### WORK INSTRUCTIONS
In the copy, include no images. Reproduce the entries exactly.

☆ ☆ ☆ ☆

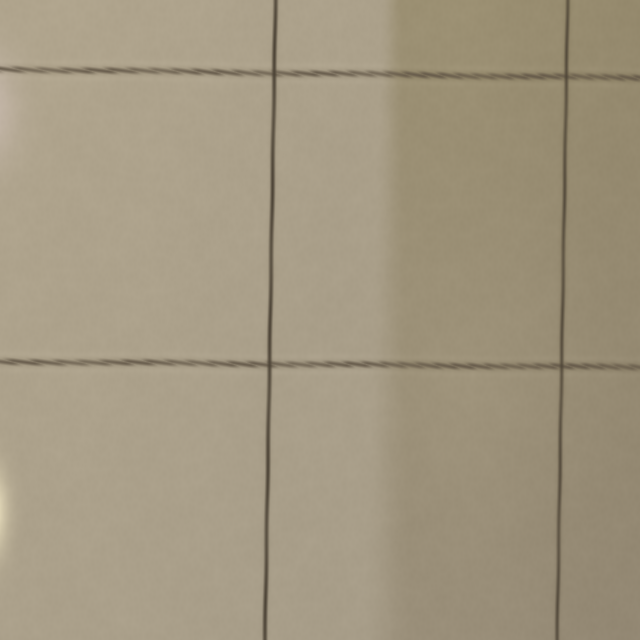
A WebGL 2 fragment shader for this pattern:

```glsl
#version 300 es
precision highp float;
uniform vec2 u_resolution;
out vec4 fragColor;

vec2 hash2(vec2 p) {
    p = vec2(dot(p, vec2(127.1, 311.7)), dot(p, vec2(269.5, 183.3)));
    return fract(sin(p) * 4375.85);
}

// Distance to the nearest scattered cell point
float cellular(vec2 p) {
    vec2 cell = floor(p), f = fract(p);
    float nearest = 2.0;
    for (int j = -1; j <= 1; j++)
        for (int i = -1; i <= 1; i++) {
            vec2 o = vec2(i, j);
            nearest = min(nearest, length(o + hash2(cell + o) - f));
        }
    return nearest;
}

float softLine(float d, float halfWidth) {
    float blur = 0.0022 + 0.5 / u_resolution.y;
    return 1.0 - smoothstep(halfWidth - blur, halfWidth + blur, abs(d));
}

// Slanted strands that overlap and fade into each other along a joint
float twistedJoint(float d, float x, float row) {
    float phase = x * (13.0 + 4.0 * x) + row * 0.37;
    float strength = 0.0;
    for (int i = 0; i < 2; i++) {
        float t = fract(phase + 0.5 * float(i));
        float fade = smoothstep(0.0, 0.3, t) * smoothstep(1.0, 0.7, t);
        float strand = softLine(d + (t - 0.5) * 0.0085, 0.0026);
        strength = max(strength, strand * fade);
    }
    return strength;
}

// Soft wall light: a broad shadow on the right and glare at the left edge
vec3 wallLight(vec2 p) {
    vec3 lit = mix(vec3(0.655, 0.615, 0.535), vec3(0.675, 0.632, 0.545), p.y);
    lit += vec3(0.015, 0.013, 0.008) * (1.0 - smoothstep(0.0, 0.6, p.x));
    vec3 shade = mix(vec3(0.602, 0.558, 0.475), vec3(0.610, 0.565, 0.450), p.y);
    shade -= vec3(0.025, 0.025, 0.022) * smoothstep(0.7, 1.0, p.x);
    shade += 0.015 * exp(-30.0 * dot(p - vec2(0.76, 0.42), p - vec2(0.76, 0.42)));
    float spread = mix(0.04, 0.018, p.y);
    float edge = 0.604 + 0.008 * p.y;
    vec3 color = mix(lit, shade, smoothstep(edge - spread, edge + spread, p.x));
    vec2 high = (p - vec2(-0.02, 0.83)) / vec2(0.045, 0.08);
    vec2 low = (p - vec2(-0.015, 0.20)) / vec2(0.025, 0.065);
    color += vec3(0.09, 0.08, 0.12) * exp(-dot(high, high));
    color += vec3(0.27, 0.27, 0.22) * exp(-dot(low, low));
    return color;
}

void main() {
    vec2 p = gl_FragCoord.xy / u_resolution;

    // Slightly leaning square grid
    vec2 grid = vec2(p.x - 0.414 - 0.0165 * p.y,
                     p.y - 0.435 + (0.009 + 0.011 * (p.y - 0.43)) * p.x);
    grid.y += 0.0008 * sin(p.x * 19.0);
    grid.x += 0.0004 * sin(p.y * 43.0);
    vec2 cell = grid / vec2(0.4565, 0.457);
    vec2 joint = floor(cell + 0.5);
    vec2 d = (cell - joint) * vec2(0.4565, 0.457);

    // Faint tone shift per tile, cloudy patches and fine grain
    vec3 color = wallLight(p);
    color += 0.006 * (hash2(floor(cell)).x - 0.5);
    color += 0.010 * (cellular(p * 38.0) - 0.45);
    color += 0.010 * (cellular(p * vec2(130.0, 90.0)) - 0.45);
    color += 0.003 * sin(p.x * 31.0 + 2.0 * sin(p.y * 17.0)) * sin(p.y * 27.0);

    // Pale rim and broad dark halo beside the joints
    color += 0.012 * exp(-pow((abs(d.y) - 0.012) / 0.005, 2.0));
    color -= 0.05 * exp(-pow(d.y / 0.007, 2.0));
    color -= 0.05 * exp(-pow(d.x / 0.005, 2.0));

    // Uneven horizontal joints, then crisp vertical joints
    float wear = 0.78 + 0.12 * sin(p.x * 37.0 + joint.y * 2.0);
    float across = twistedJoint(d.y, p.x, joint.y);
    across = max(across, 0.45 * softLine(d.y, 0.003));
    color = mix(color, vec3(0.39, 0.345, 0.285), across * wear);

    float down = softLine(d.x, 0.0027 - 0.0004 * joint.x);
    down *= 0.88 + 0.08 * sin(p.y * 29.0) - 0.12 * joint.x;
    color = mix(color, vec3(0.29, 0.255, 0.205), down);

    fragColor = vec4(color, 1.0);
}
```
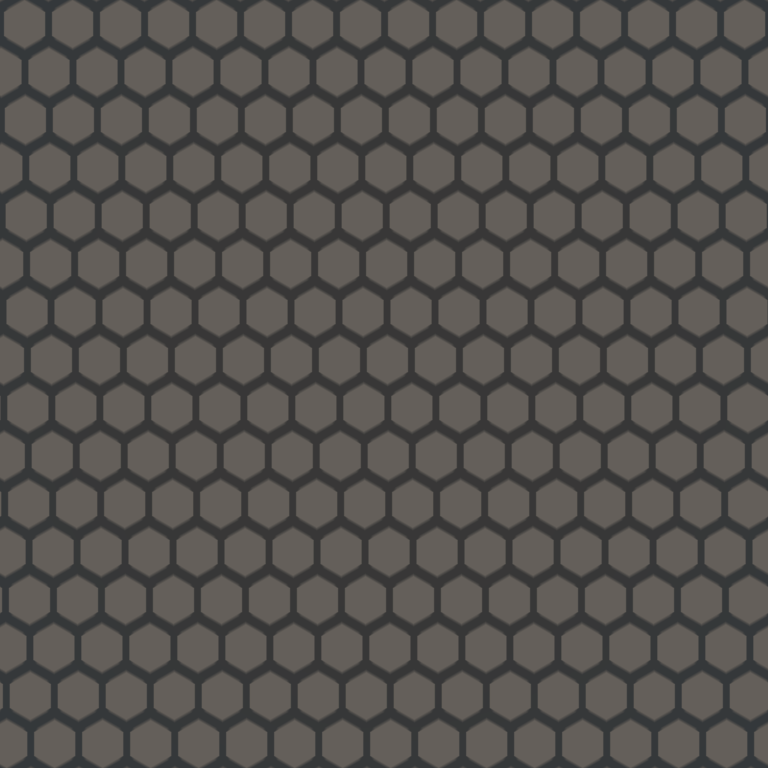
Write a Shadertoy shader that draws this pattern.

```glsl
// Staggered rows of grey-brown hexagonal tiles with dark joints and soft slanted rims.

const float REPEATS    = 16.0;    // tiles across and rows down
const float ROW_ORIGIN = 0.64;    // centre of the first tile in odd rows, in pitches
const float ROW_DRIFT  = -0.0085; // sideways creep per row, in pitches
const float TILE_RADIUS = 0.428;  // half width of a tile, in pitches
const float CORE_WIDTH = 0.062;   // half width of the dark joint, in pitches
const float RIM_WIDTH  = 0.132;   // where the soft rim reaches full strength
const vec3 TILE_COLOR  = vec3(0.394, 0.374, 0.352);
const vec3 RIM_COLOR   = vec3(0.335, 0.322, 0.308);
const vec3 JOINT_COLOR = vec3(0.218, 0.216, 0.214);
const vec3 COOL_COLOR  = vec3(0.205, 0.220, 0.230); // joint tint towards the border

// Hexagonal radius with the points up and down.
float hexRadius(vec2 p) {
    p = abs(p);
    return max(p.x, dot(p, vec2(0.5, 0.8660254)));
}

// Hexagonal distances to the nearest and second nearest tile centres.
vec2 nearestTiles(vec2 p) {
    vec2 nearest = vec2(10.0);
    float baseRow = floor(p.y);
    for (int j = -1; j <= 1; j++) {
        float row = baseRow + float(j);
        float stagger = 0.5 * (1.0 - mod(row, 2.0));
        float offset = ROW_ORIGIN + stagger + ROW_DRIFT * row;
        float x = fract(p.x - offset + 0.5) - 0.5;
        float y = p.y - row - 0.5;
        for (int i = -1; i <= 1; i++) {
            float d = hexRadius(vec2(x - float(i), y));
            nearest.y = min(nearest.y, max(nearest.x, d));
            nearest.x = min(nearest.x, d);
        }
    }
    return nearest;
}

void mainImage(out vec4 fragColor, in vec2 fragCoord) {
    vec2 uv = fragCoord / iResolution.y;
    float pixel = REPEATS / iResolution.y;

    vec2 d = nearestTiles(uv * REPEATS);
    float wall = 0.5 * (d.y - d.x);

    // Joint, slightly cooler away from the centre
    float border = smoothstep(0.25, 0.7, length(uv - 0.5));
    vec3 color = mix(JOINT_COLOR, COOL_COLOR, border);

    // Soft rim filling the wider slanted gaps
    color = mix(color, RIM_COLOR, smoothstep(CORE_WIDTH, RIM_WIDTH, wall));

    // Flat tile face
    float face = 1.0 - smoothstep(-pixel, pixel, d.x - TILE_RADIUS);
    color = mix(color, TILE_COLOR, face);

    fragColor = vec4(color, 1.0);
}
```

☆ ☆ ☆ ☆

### OUTPUT
A WebGL 2 fragment shader for this pattern:

```glsl
#version 300 es
precision highp float;
uniform vec2 u_resolution;
out vec4 fragColor;

vec2 hash2(vec2 p) {
    p = vec2(dot(p, vec2(127.1, 311.7)), dot(p, vec2(269.5, 183.3)));
    return fract(sin(p) * 4375.85);
}

// Distance to the nearest scattered cell point
float cellular(vec2 p) {
    vec2 cell = floor(p), f = fract(p);
    float nearest = 2.0;
    for (int j = -1; j <= 1; j++)
        for (int i = -1; i <= 1; i++) {
            vec2 o = vec2(i, j);
            nearest = min(nearest, length(o + hash2(cell + o) - f));
        }
    return nearest;
}

float softLine(float d, float halfWidth) {
    float blur = 0.0022 + 0.5 / u_resolution.y;
    return 1.0 - smoothstep(halfWidth - blur, halfWidth + blur, abs(d));
}

// Slanted strands that overlap and fade into each other along a joint
float twistedJoint(float d, float x, float row) {
    float phase = x * (13.0 + 4.0 * x) + row * 0.37;
    float strength = 0.0;
    for (int i = 0; i < 2; i++) {
        float t = fract(phase + 0.5 * float(i));
        float fade = smoothstep(0.0, 0.3, t) * smoothstep(1.0, 0.7, t);
        float strand = softLine(d + (t - 0.5) * 0.0085, 0.0026);
        strength = max(strength, strand * fade);
    }
    return strength;
}

// Soft wall light: a broad shadow on the right and glare at the left edge
vec3 wallLight(vec2 p) {
    vec3 lit = mix(vec3(0.655, 0.615, 0.535), vec3(0.675, 0.632, 0.545), p.y);
    lit += vec3(0.015, 0.013, 0.008) * (1.0 - smoothstep(0.0, 0.6, p.x));
    vec3 shade = mix(vec3(0.602, 0.558, 0.475), vec3(0.610, 0.565, 0.450), p.y);
    shade -= vec3(0.025, 0.025, 0.022) * smoothstep(0.7, 1.0, p.x);
    shade += 0.015 * exp(-30.0 * dot(p - vec2(0.76, 0.42), p - vec2(0.76, 0.42)));
    float spread = mix(0.04, 0.018, p.y);
    float edge = 0.604 + 0.008 * p.y;
    vec3 color = mix(lit, shade, smoothstep(edge - spread, edge + spread, p.x));
    vec2 high = (p - vec2(-0.02, 0.83)) / vec2(0.045, 0.08);
    vec2 low = (p - vec2(-0.015, 0.20)) / vec2(0.025, 0.065);
    color += vec3(0.09, 0.08, 0.12) * exp(-dot(high, high));
    color += vec3(0.27, 0.27, 0.22) * exp(-dot(low, low));
    return color;
}

void main() {
    vec2 p = gl_FragCoord.xy / u_resolution;

    // Slightly leaning square grid
    vec2 grid = vec2(p.x - 0.414 - 0.0165 * p.y,
                     p.y - 0.435 + (0.009 + 0.011 * (p.y - 0.43)) * p.x);
    grid.y += 0.0008 * sin(p.x * 19.0);
    grid.x += 0.0004 * sin(p.y * 43.0);
    vec2 cell = grid / vec2(0.4565, 0.457);
    vec2 joint = floor(cell + 0.5);
    vec2 d = (cell - joint) * vec2(0.4565, 0.457);

    // Faint tone shift per tile, cloudy patches and fine grain
    vec3 color = wallLight(p);
    color += 0.006 * (hash2(floor(cell)).x - 0.5);
    color += 0.010 * (cellular(p * 38.0) - 0.45);
    color += 0.010 * (cellular(p * vec2(130.0, 90.0)) - 0.45);
    color += 0.003 * sin(p.x * 31.0 + 2.0 * sin(p.y * 17.0)) * sin(p.y * 27.0);

    // Pale rim and broad dark halo beside the joints
    color += 0.012 * exp(-pow((abs(d.y) - 0.012) / 0.005, 2.0));
    color -= 0.05 * exp(-pow(d.y / 0.007, 2.0));
    color -= 0.05 * exp(-pow(d.x / 0.005, 2.0));

    // Uneven horizontal joints, then crisp vertical joints
    float wear = 0.78 + 0.12 * sin(p.x * 37.0 + joint.y * 2.0);
    float across = twistedJoint(d.y, p.x, joint.y);
    across = max(across, 0.45 * softLine(d.y, 0.003));
    color = mix(color, vec3(0.39, 0.345, 0.285), across * wear);

    float down = softLine(d.x, 0.0027 - 0.0004 * joint.x);
    down *= 0.88 + 0.08 * sin(p.y * 29.0) - 0.12 * joint.x;
    color = mix(color, vec3(0.29, 0.255, 0.205), down);

    fragColor = vec4(color, 1.0);
}
```
Write a Shadertoy shader that draws this pattern.

```glsl
// Staggered rows of grey-brown hexagonal tiles with dark joints and soft slanted rims.

const float REPEATS    = 16.0;    // tiles across and rows down
const float ROW_ORIGIN = 0.64;    // centre of the first tile in odd rows, in pitches
const float ROW_DRIFT  = -0.0085; // sideways creep per row, in pitches
const float TILE_RADIUS = 0.428;  // half width of a tile, in pitches
const float CORE_WIDTH = 0.062;   // half width of the dark joint, in pitches
const float RIM_WIDTH  = 0.132;   // where the soft rim reaches full strength
const vec3 TILE_COLOR  = vec3(0.394, 0.374, 0.352);
const vec3 RIM_COLOR   = vec3(0.335, 0.322, 0.308);
const vec3 JOINT_COLOR = vec3(0.218, 0.216, 0.214);
const vec3 COOL_COLOR  = vec3(0.205, 0.220, 0.230); // joint tint towards the border

// Hexagonal radius with the points up and down.
float hexRadius(vec2 p) {
    p = abs(p);
    return max(p.x, dot(p, vec2(0.5, 0.8660254)));
}

// Hexagonal distances to the nearest and second nearest tile centres.
vec2 nearestTiles(vec2 p) {
    vec2 nearest = vec2(10.0);
    float baseRow = floor(p.y);
    for (int j = -1; j <= 1; j++) {
        float row = baseRow + float(j);
        float stagger = 0.5 * (1.0 - mod(row, 2.0));
        float offset = ROW_ORIGIN + stagger + ROW_DRIFT * row;
        float x = fract(p.x - offset + 0.5) - 0.5;
        float y = p.y - row - 0.5;
        for (int i = -1; i <= 1; i++) {
            float d = hexRadius(vec2(x - float(i), y));
            nearest.y = min(nearest.y, max(nearest.x, d));
            nearest.x = min(nearest.x, d);
        }
    }
    return nearest;
}

void mainImage(out vec4 fragColor, in vec2 fragCoord) {
    vec2 uv = fragCoord / iResolution.y;
    float pixel = REPEATS / iResolution.y;

    vec2 d = nearestTiles(uv * REPEATS);
    float wall = 0.5 * (d.y - d.x);

    // Joint, slightly cooler away from the centre
    float border = smoothstep(0.25, 0.7, length(uv - 0.5));
    vec3 color = mix(JOINT_COLOR, COOL_COLOR, border);

    // Soft rim filling the wider slanted gaps
    color = mix(color, RIM_COLOR, smoothstep(CORE_WIDTH, RIM_WIDTH, wall));

    // Flat tile face
    float face = 1.0 - smoothstep(-pixel, pixel, d.x - TILE_RADIUS);
    color = mix(color, TILE_COLOR, face);

    fragColor = vec4(color, 1.0);
}
```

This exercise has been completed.